| Exercise description |
The records below are to be copied exactly, with their pictures left out.

[Rendered images with source text]
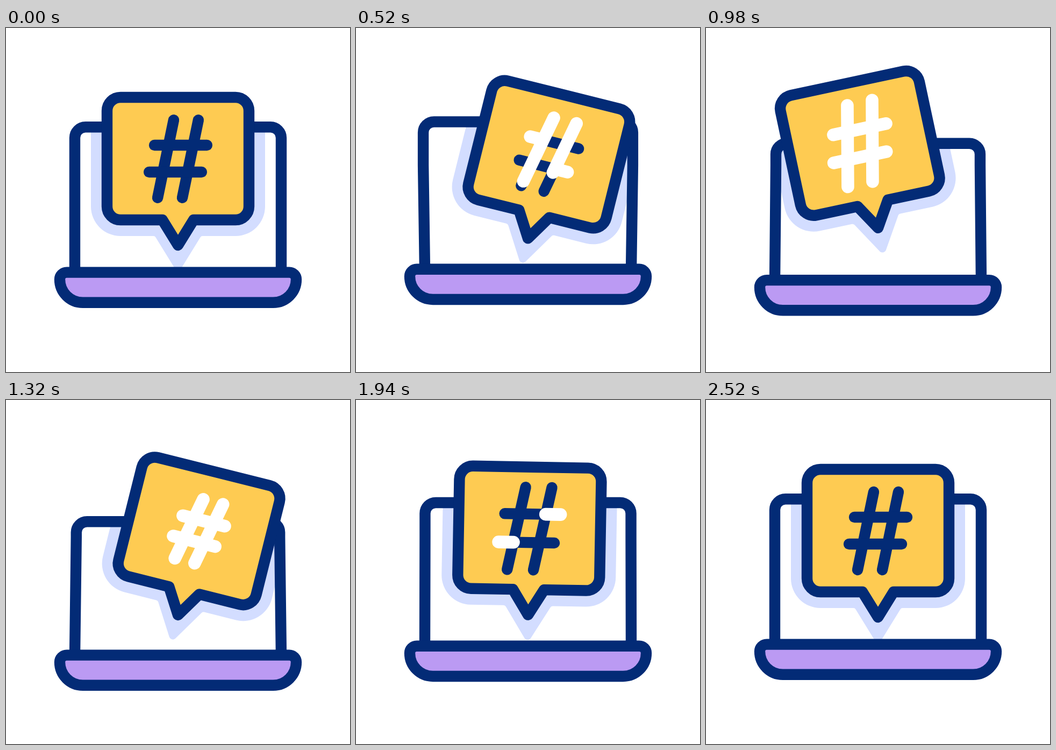
Write an HTML page with a canvas that moves like this. It is 640 px wide and 640 px high and loops after 2800 ms.

```html
<!DOCTYPE html>
<html lang="en">
<head>
<meta charset="utf-8">
<title>Hashtag post</title>
<style>
html, body { margin: 0; width: 100%; height: 100%; overflow: hidden; background: #fff; }
canvas { display: block; width: 640px; height: 640px; }
</style>
</head>
<body>
<canvas id="stage" width="640" height="640"></canvas>
<script>
const ctx = document.getElementById("stage").getContext("2d");
const LOOP = 2800, LINE = 20.4;
const NAVY = "#032b76", YELLOW = "#fecb52", PURPLE = "#bb9af3", SHADE = "#d3ddff", WHITE = "#fff";

// The turning points of the swing; every motion passes one pose per beat.
const BEATS = [0, 530, 990, 1330, 1720, 2080, 2420];

// Smooth curve through the poses, flat at every peak and dip.
function motion(...poses) {
  const slope = i => (poses[i + 1] - poses[i]) / (BEATS[i + 1] - BEATS[i]);
  const tangent = i => {
    if (i === 0 || i === poses.length - 1) return 0;
    const a = slope(i - 1), b = slope(i);
    return a * b > 0 ? 2 * a * b / (a + b) : 0;
  };
  return t => {
    const next = BEATS.findIndex(beat => beat > t);
    if (next < 0) return poses[poses.length - 1];
    const i = next - 1, d = BEATS[next] - BEATS[i];
    const s = (t - BEATS[i]) / d, q = 1 - s;
    return poses[i] * (1 + 2 * s) * q * q + poses[next] * s * s * (3 - 2 * s)
      + d * s * q * (tangent(i) * q - tangent(next) * s);
  };
}

const laptopDrop = motion(0, -5.8, 14.7, 20, 20, -5.2, 0);
const bubbleDrop = motion(0, -13, -32.2, -3.7, 3, -8, 0);
const bubbleAngle = motion(0, 14, -12.1, 14.1, -7, 5, 0);

// The hash pulses until it settles at full size.
function hashScale(t) {
  return t < 2018 ? 0.965 - 0.145 * Math.cos(2 * Math.PI * (t - 1300) / 1010) : 1;
}

function wipe(t, start) {
  const s = Math.min(1, Math.max(0, (t - start) / 320));
  return (1 - Math.cos(Math.PI * s)) / 2;
}

// Closed polygon with corners given as [x, y, radius].
function trace(corners) {
  const [a, b] = corners;
  ctx.beginPath();
  ctx.moveTo((a[0] + b[0]) / 2, (a[1] + b[1]) / 2);
  for (let i = 1; i <= corners.length; i++) {
    const [x, y, r] = corners[i % corners.length];
    const [nextX, nextY] = corners[(i + 1) % corners.length];
    ctx.arcTo(x, y, nextX, nextY, r);
  }
  ctx.closePath();
}

function fill(color) {
  ctx.fillStyle = color;
  ctx.fill();
}

function stroke(color, width = LINE) {
  ctx.strokeStyle = color;
  ctx.lineWidth = width;
  ctx.stroke();
}

// Speech bubble outline, symmetric around x = 320.
function traceBubble(half, top, bottom, radius, notch, notchRadius, tip, tipRadius) {
  const left = 320 - half, right = 320 + half;
  trace([
    [left, top, radius], [right, top, radius], [right, bottom, radius],
    [320 + notch, bottom, notchRadius], [320, tip, tipRadius], [320 - notch, bottom, notchRadius],
    [left, bottom, radius]
  ]);
}

// The bubble swings around its tip.
function placeBubble(t) {
  ctx.translate(320, 404 + bubbleDrop(t));
  ctx.rotate(bubbleAngle(t) * Math.PI / 180);
  ctx.translate(-320, -404);
}

function traceScreen(drop) {
  const top = 184.3 + drop * (drop > 0 ? 2.1 : 1.7);
  const inset = drop * (drop > 0 ? 0.14 : 0.5);
  const left = 128 + inset, right = 512 - inset;
  ctx.beginPath();
  ctx.moveTo(128, 455 + drop);
  ctx.lineTo(left, 255);
  ctx.arcTo(left, top, right, top, 20);
  ctx.arcTo(right, top, right, 255, 20);
  ctx.lineTo(right, 255);
  ctx.lineTo(512, 455 + drop);
}

function drawLaptop(t) {
  const drop = laptopDrop(t);
  ctx.save();
  traceScreen(drop);
  ctx.clip();
  placeBubble(t);
  traceBubble(162, 99, 387, 55, 43, 5, 457, 7);
  fill(SHADE);
  ctx.restore();

  traceScreen(drop);
  stroke(NAVY);

  const top = 454.6 + drop, bottom = 510.8 + drop;
  trace([[100, top, 13], [540, top, 13], [540, bottom, 43], [100, bottom, 43]]);
  fill(PURPLE);
  stroke(NAVY);
}

// Each bar: start point, end point, delay of its white stroke.
const bars = [
  [312, 171, 282, 316, 0],
  [358, 171, 328, 316, 60],
  [276, 218, 374, 218, 175],
  [364, 268, 266, 268, 175]
];

function drawBar([x0, y0, x1, y1], from, to, scale, color, width) {
  const at = f => [
    320 + (x0 + (x1 - x0) * f - 320) * scale,
    243.5 + (y0 + (y1 - y0) * f - 243.5) * scale
  ];
  ctx.beginPath();
  ctx.moveTo(...at(from));
  ctx.lineTo(...at(to));
  stroke(color, width);
}

function drawHash(t) {
  const scale = hashScale(t);
  for (const bar of bars) drawBar(bar, 0, 1, scale, NAVY, LINE);
  for (const bar of bars) {
    const delay = bar[4];
    const from = wipe(t, 1557 + delay), to = wipe(t, 254 + delay);
    if (to > from) drawBar(bar, from, to, scale, WHITE, 23.6);
  }
}

function draw(t) {
  ctx.fillStyle = WHITE;
  ctx.fillRect(0, 0, 640, 640);
  ctx.lineJoin = ctx.lineCap = "round";
  drawLaptop(t);
  ctx.save();
  placeBubble(t);
  traceBubble(132, 129, 357, 25, 29, 0, 404, 0);
  fill(YELLOW);
  stroke(NAVY);
  drawHash(t);
  ctx.restore();
}

const begin = performance.now();
function tick() {
  draw((performance.now() - begin) % LOOP);
  requestAnimationFrame(tick);
}
tick();
</script>
</body>
</html>
```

| The completed task |
Write an HTML page with a canvas that moves like this. It is 640 px wide and 640 px high and loops after 2800 ms.

```html
<!DOCTYPE html>
<html lang="en">
<head>
<meta charset="utf-8">
<title>Hashtag post</title>
<style>
html, body { margin: 0; width: 100%; height: 100%; overflow: hidden; background: #fff; }
canvas { display: block; width: 640px; height: 640px; }
</style>
</head>
<body>
<canvas id="stage" width="640" height="640"></canvas>
<script>
const ctx = document.getElementById("stage").getContext("2d");
const LOOP = 2800, LINE = 20.4;
const NAVY = "#032b76", YELLOW = "#fecb52", PURPLE = "#bb9af3", SHADE = "#d3ddff", WHITE = "#fff";

// The turning points of the swing; every motion passes one pose per beat.
const BEATS = [0, 530, 990, 1330, 1720, 2080, 2420];

// Smooth curve through the poses, flat at every peak and dip.
function motion(...poses) {
  const slope = i => (poses[i + 1] - poses[i]) / (BEATS[i + 1] - BEATS[i]);
  const tangent = i => {
    if (i === 0 || i === poses.length - 1) return 0;
    const a = slope(i - 1), b = slope(i);
    return a * b > 0 ? 2 * a * b / (a + b) : 0;
  };
  return t => {
    const next = BEATS.findIndex(beat => beat > t);
    if (next < 0) return poses[poses.length - 1];
    const i = next - 1, d = BEATS[next] - BEATS[i];
    const s = (t - BEATS[i]) / d, q = 1 - s;
    return poses[i] * (1 + 2 * s) * q * q + poses[next] * s * s * (3 - 2 * s)
      + d * s * q * (tangent(i) * q - tangent(next) * s);
  };
}

const laptopDrop = motion(0, -5.8, 14.7, 20, 20, -5.2, 0);
const bubbleDrop = motion(0, -13, -32.2, -3.7, 3, -8, 0);
const bubbleAngle = motion(0, 14, -12.1, 14.1, -7, 5, 0);

// The hash pulses until it settles at full size.
function hashScale(t) {
  return t < 2018 ? 0.965 - 0.145 * Math.cos(2 * Math.PI * (t - 1300) / 1010) : 1;
}

function wipe(t, start) {
  const s = Math.min(1, Math.max(0, (t - start) / 320));
  return (1 - Math.cos(Math.PI * s)) / 2;
}

// Closed polygon with corners given as [x, y, radius].
function trace(corners) {
  const [a, b] = corners;
  ctx.beginPath();
  ctx.moveTo((a[0] + b[0]) / 2, (a[1] + b[1]) / 2);
  for (let i = 1; i <= corners.length; i++) {
    const [x, y, r] = corners[i % corners.length];
    const [nextX, nextY] = corners[(i + 1) % corners.length];
    ctx.arcTo(x, y, nextX, nextY, r);
  }
  ctx.closePath();
}

function fill(color) {
  ctx.fillStyle = color;
  ctx.fill();
}

function stroke(color, width = LINE) {
  ctx.strokeStyle = color;
  ctx.lineWidth = width;
  ctx.stroke();
}

// Speech bubble outline, symmetric around x = 320.
function traceBubble(half, top, bottom, radius, notch, notchRadius, tip, tipRadius) {
  const left = 320 - half, right = 320 + half;
  trace([
    [left, top, radius], [right, top, radius], [right, bottom, radius],
    [320 + notch, bottom, notchRadius], [320, tip, tipRadius], [320 - notch, bottom, notchRadius],
    [left, bottom, radius]
  ]);
}

// The bubble swings around its tip.
function placeBubble(t) {
  ctx.translate(320, 404 + bubbleDrop(t));
  ctx.rotate(bubbleAngle(t) * Math.PI / 180);
  ctx.translate(-320, -404);
}

function traceScreen(drop) {
  const top = 184.3 + drop * (drop > 0 ? 2.1 : 1.7);
  const inset = drop * (drop > 0 ? 0.14 : 0.5);
  const left = 128 + inset, right = 512 - inset;
  ctx.beginPath();
  ctx.moveTo(128, 455 + drop);
  ctx.lineTo(left, 255);
  ctx.arcTo(left, top, right, top, 20);
  ctx.arcTo(right, top, right, 255, 20);
  ctx.lineTo(right, 255);
  ctx.lineTo(512, 455 + drop);
}

function drawLaptop(t) {
  const drop = laptopDrop(t);
  ctx.save();
  traceScreen(drop);
  ctx.clip();
  placeBubble(t);
  traceBubble(162, 99, 387, 55, 43, 5, 457, 7);
  fill(SHADE);
  ctx.restore();

  traceScreen(drop);
  stroke(NAVY);

  const top = 454.6 + drop, bottom = 510.8 + drop;
  trace([[100, top, 13], [540, top, 13], [540, bottom, 43], [100, bottom, 43]]);
  fill(PURPLE);
  stroke(NAVY);
}

// Each bar: start point, end point, delay of its white stroke.
const bars = [
  [312, 171, 282, 316, 0],
  [358, 171, 328, 316, 60],
  [276, 218, 374, 218, 175],
  [364, 268, 266, 268, 175]
];

function drawBar([x0, y0, x1, y1], from, to, scale, color, width) {
  const at = f => [
    320 + (x0 + (x1 - x0) * f - 320) * scale,
    243.5 + (y0 + (y1 - y0) * f - 243.5) * scale
  ];
  ctx.beginPath();
  ctx.moveTo(...at(from));
  ctx.lineTo(...at(to));
  stroke(color, width);
}

function drawHash(t) {
  const scale = hashScale(t);
  for (const bar of bars) drawBar(bar, 0, 1, scale, NAVY, LINE);
  for (const bar of bars) {
    const delay = bar[4];
    const from = wipe(t, 1557 + delay), to = wipe(t, 254 + delay);
    if (to > from) drawBar(bar, from, to, scale, WHITE, 23.6);
  }
}

function draw(t) {
  ctx.fillStyle = WHITE;
  ctx.fillRect(0, 0, 640, 640);
  ctx.lineJoin = ctx.lineCap = "round";
  drawLaptop(t);
  ctx.save();
  placeBubble(t);
  traceBubble(132, 129, 357, 25, 29, 0, 404, 0);
  fill(YELLOW);
  stroke(NAVY);
  drawHash(t);
  ctx.restore();
}

const begin = performance.now();
function tick() {
  draw((performance.now() - begin) % LOOP);
  requestAnimationFrame(tick);
}
tick();
</script>
</body>
</html>
```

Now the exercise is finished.